Start of Input

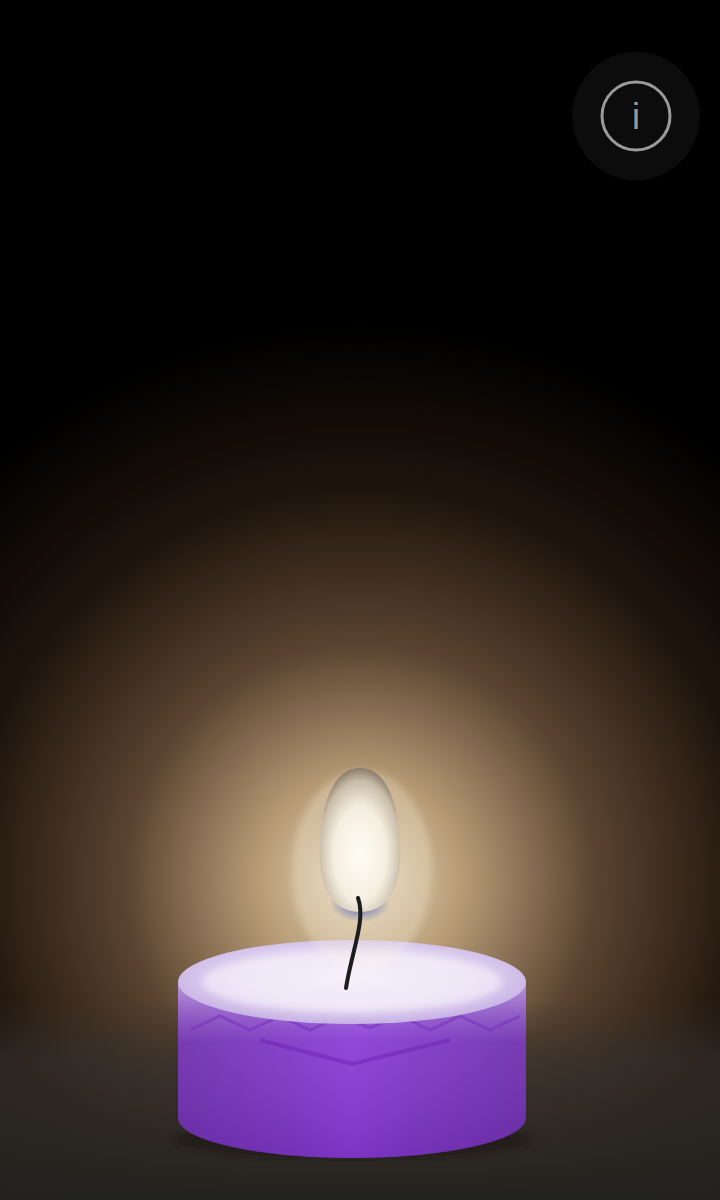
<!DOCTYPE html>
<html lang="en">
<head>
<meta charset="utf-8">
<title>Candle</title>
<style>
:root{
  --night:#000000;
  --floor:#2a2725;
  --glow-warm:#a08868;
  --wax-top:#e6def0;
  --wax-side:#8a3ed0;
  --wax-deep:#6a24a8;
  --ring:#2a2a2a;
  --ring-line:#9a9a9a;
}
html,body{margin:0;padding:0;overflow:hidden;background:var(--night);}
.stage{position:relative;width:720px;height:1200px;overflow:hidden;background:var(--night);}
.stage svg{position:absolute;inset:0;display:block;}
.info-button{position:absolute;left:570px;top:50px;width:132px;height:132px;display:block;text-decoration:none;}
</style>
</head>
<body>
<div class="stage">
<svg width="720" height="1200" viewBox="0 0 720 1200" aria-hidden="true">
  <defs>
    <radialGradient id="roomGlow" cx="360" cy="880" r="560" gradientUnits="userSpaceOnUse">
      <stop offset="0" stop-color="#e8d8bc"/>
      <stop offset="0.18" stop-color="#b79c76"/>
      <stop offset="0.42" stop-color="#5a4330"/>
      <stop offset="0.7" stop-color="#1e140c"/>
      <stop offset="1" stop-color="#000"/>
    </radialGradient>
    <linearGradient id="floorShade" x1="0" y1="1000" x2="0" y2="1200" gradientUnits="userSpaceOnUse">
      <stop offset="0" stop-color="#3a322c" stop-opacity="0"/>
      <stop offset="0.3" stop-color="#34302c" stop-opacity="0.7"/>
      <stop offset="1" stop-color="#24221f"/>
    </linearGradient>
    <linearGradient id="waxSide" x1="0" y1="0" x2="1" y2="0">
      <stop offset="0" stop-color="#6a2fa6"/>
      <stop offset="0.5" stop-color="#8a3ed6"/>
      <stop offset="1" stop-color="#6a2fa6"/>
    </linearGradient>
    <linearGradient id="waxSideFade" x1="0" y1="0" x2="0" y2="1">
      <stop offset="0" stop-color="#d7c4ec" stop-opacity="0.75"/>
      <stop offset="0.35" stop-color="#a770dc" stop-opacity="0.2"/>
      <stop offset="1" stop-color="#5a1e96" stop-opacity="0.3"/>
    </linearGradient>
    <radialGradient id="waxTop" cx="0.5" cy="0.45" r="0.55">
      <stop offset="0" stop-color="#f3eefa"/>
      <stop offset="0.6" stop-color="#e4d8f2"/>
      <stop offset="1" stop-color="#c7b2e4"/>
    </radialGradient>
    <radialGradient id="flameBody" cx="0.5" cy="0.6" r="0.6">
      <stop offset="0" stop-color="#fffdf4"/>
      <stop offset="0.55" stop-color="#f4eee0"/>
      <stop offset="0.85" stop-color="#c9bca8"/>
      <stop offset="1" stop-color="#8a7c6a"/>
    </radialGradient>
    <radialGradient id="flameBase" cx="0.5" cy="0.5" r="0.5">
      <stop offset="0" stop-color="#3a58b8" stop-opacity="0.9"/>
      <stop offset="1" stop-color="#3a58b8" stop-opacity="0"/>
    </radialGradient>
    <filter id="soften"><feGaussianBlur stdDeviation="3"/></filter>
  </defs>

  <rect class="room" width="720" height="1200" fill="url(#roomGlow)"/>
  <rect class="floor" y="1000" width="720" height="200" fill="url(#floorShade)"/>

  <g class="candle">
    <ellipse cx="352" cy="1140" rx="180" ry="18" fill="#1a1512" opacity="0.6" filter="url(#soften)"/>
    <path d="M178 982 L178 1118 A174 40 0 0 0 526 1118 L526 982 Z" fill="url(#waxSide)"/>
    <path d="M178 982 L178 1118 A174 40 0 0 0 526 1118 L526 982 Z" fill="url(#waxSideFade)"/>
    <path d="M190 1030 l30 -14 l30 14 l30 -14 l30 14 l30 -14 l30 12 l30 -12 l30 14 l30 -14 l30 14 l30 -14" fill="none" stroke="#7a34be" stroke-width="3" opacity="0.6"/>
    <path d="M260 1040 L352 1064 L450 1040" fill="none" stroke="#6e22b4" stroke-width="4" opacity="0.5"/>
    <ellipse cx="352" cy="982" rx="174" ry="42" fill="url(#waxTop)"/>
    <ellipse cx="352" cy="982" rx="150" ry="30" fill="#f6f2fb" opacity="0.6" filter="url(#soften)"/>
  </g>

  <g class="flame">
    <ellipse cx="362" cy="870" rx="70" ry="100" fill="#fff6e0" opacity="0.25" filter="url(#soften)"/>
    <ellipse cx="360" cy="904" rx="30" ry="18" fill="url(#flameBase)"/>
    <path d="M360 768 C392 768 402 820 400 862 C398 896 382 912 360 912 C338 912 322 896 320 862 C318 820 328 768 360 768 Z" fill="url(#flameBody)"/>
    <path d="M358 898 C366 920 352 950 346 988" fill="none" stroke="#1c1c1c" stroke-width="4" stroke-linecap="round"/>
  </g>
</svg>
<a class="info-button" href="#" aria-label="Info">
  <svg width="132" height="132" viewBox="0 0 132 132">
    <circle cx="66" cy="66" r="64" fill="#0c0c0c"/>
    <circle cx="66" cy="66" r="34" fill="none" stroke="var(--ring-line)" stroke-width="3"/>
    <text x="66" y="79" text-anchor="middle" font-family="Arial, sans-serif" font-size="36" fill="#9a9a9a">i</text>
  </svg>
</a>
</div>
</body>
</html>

End of Input

## Task details:
Should a record include a picture, drop the picture and write out the remainder exactly.

## Problem solution:
<!DOCTYPE html>
<html lang="en">
<head>
<meta charset="utf-8">
<title>Candle</title>
<style>
:root{
  --night:#000000;
  --floor:#2a2725;
  --glow-warm:#a08868;
  --wax-top:#e6def0;
  --wax-side:#8a3ed0;
  --wax-deep:#6a24a8;
  --ring:#2a2a2a;
  --ring-line:#9a9a9a;
}
html,body{margin:0;padding:0;overflow:hidden;background:var(--night);}
.stage{position:relative;width:720px;height:1200px;overflow:hidden;background:var(--night);}
.stage svg{position:absolute;inset:0;display:block;}
.info-button{position:absolute;left:570px;top:50px;width:132px;height:132px;display:block;text-decoration:none;}
</style>
</head>
<body>
<div class="stage">
<svg width="720" height="1200" viewBox="0 0 720 1200" aria-hidden="true">
  <defs>
    <radialGradient id="roomGlow" cx="360" cy="880" r="560" gradientUnits="userSpaceOnUse">
      <stop offset="0" stop-color="#e8d8bc"/>
      <stop offset="0.18" stop-color="#b79c76"/>
      <stop offset="0.42" stop-color="#5a4330"/>
      <stop offset="0.7" stop-color="#1e140c"/>
      <stop offset="1" stop-color="#000"/>
    </radialGradient>
    <linearGradient id="floorShade" x1="0" y1="1000" x2="0" y2="1200" gradientUnits="userSpaceOnUse">
      <stop offset="0" stop-color="#3a322c" stop-opacity="0"/>
      <stop offset="0.3" stop-color="#34302c" stop-opacity="0.7"/>
      <stop offset="1" stop-color="#24221f"/>
    </linearGradient>
    <linearGradient id="waxSide" x1="0" y1="0" x2="1" y2="0">
      <stop offset="0" stop-color="#6a2fa6"/>
      <stop offset="0.5" stop-color="#8a3ed6"/>
      <stop offset="1" stop-color="#6a2fa6"/>
    </linearGradient>
    <linearGradient id="waxSideFade" x1="0" y1="0" x2="0" y2="1">
      <stop offset="0" stop-color="#d7c4ec" stop-opacity="0.75"/>
      <stop offset="0.35" stop-color="#a770dc" stop-opacity="0.2"/>
      <stop offset="1" stop-color="#5a1e96" stop-opacity="0.3"/>
    </linearGradient>
    <radialGradient id="waxTop" cx="0.5" cy="0.45" r="0.55">
      <stop offset="0" stop-color="#f3eefa"/>
      <stop offset="0.6" stop-color="#e4d8f2"/>
      <stop offset="1" stop-color="#c7b2e4"/>
    </radialGradient>
    <radialGradient id="flameBody" cx="0.5" cy="0.6" r="0.6">
      <stop offset="0" stop-color="#fffdf4"/>
      <stop offset="0.55" stop-color="#f4eee0"/>
      <stop offset="0.85" stop-color="#c9bca8"/>
      <stop offset="1" stop-color="#8a7c6a"/>
    </radialGradient>
    <radialGradient id="flameBase" cx="0.5" cy="0.5" r="0.5">
      <stop offset="0" stop-color="#3a58b8" stop-opacity="0.9"/>
      <stop offset="1" stop-color="#3a58b8" stop-opacity="0"/>
    </radialGradient>
    <filter id="soften"><feGaussianBlur stdDeviation="3"/></filter>
  </defs>

  <rect class="room" width="720" height="1200" fill="url(#roomGlow)"/>
  <rect class="floor" y="1000" width="720" height="200" fill="url(#floorShade)"/>

  <g class="candle">
    <ellipse cx="352" cy="1140" rx="180" ry="18" fill="#1a1512" opacity="0.6" filter="url(#soften)"/>
    <path d="M178 982 L178 1118 A174 40 0 0 0 526 1118 L526 982 Z" fill="url(#waxSide)"/>
    <path d="M178 982 L178 1118 A174 40 0 0 0 526 1118 L526 982 Z" fill="url(#waxSideFade)"/>
    <path d="M190 1030 l30 -14 l30 14 l30 -14 l30 14 l30 -14 l30 12 l30 -12 l30 14 l30 -14 l30 14 l30 -14" fill="none" stroke="#7a34be" stroke-width="3" opacity="0.6"/>
    <path d="M260 1040 L352 1064 L450 1040" fill="none" stroke="#6e22b4" stroke-width="4" opacity="0.5"/>
    <ellipse cx="352" cy="982" rx="174" ry="42" fill="url(#waxTop)"/>
    <ellipse cx="352" cy="982" rx="150" ry="30" fill="#f6f2fb" opacity="0.6" filter="url(#soften)"/>
  </g>

  <g class="flame">
    <ellipse cx="362" cy="870" rx="70" ry="100" fill="#fff6e0" opacity="0.25" filter="url(#soften)"/>
    <ellipse cx="360" cy="904" rx="30" ry="18" fill="url(#flameBase)"/>
    <path d="M360 768 C392 768 402 820 400 862 C398 896 382 912 360 912 C338 912 322 896 320 862 C318 820 328 768 360 768 Z" fill="url(#flameBody)"/>
    <path d="M358 898 C366 920 352 950 346 988" fill="none" stroke="#1c1c1c" stroke-width="4" stroke-linecap="round"/>
  </g>
</svg>
<a class="info-button" href="#" aria-label="Info">
  <svg width="132" height="132" viewBox="0 0 132 132">
    <circle cx="66" cy="66" r="64" fill="#0c0c0c"/>
    <circle cx="66" cy="66" r="34" fill="none" stroke="var(--ring-line)" stroke-width="3"/>
    <text x="66" y="79" text-anchor="middle" font-family="Arial, sans-serif" font-size="36" fill="#9a9a9a">i</text>
  </svg>
</a>
</div>
</body>
</html>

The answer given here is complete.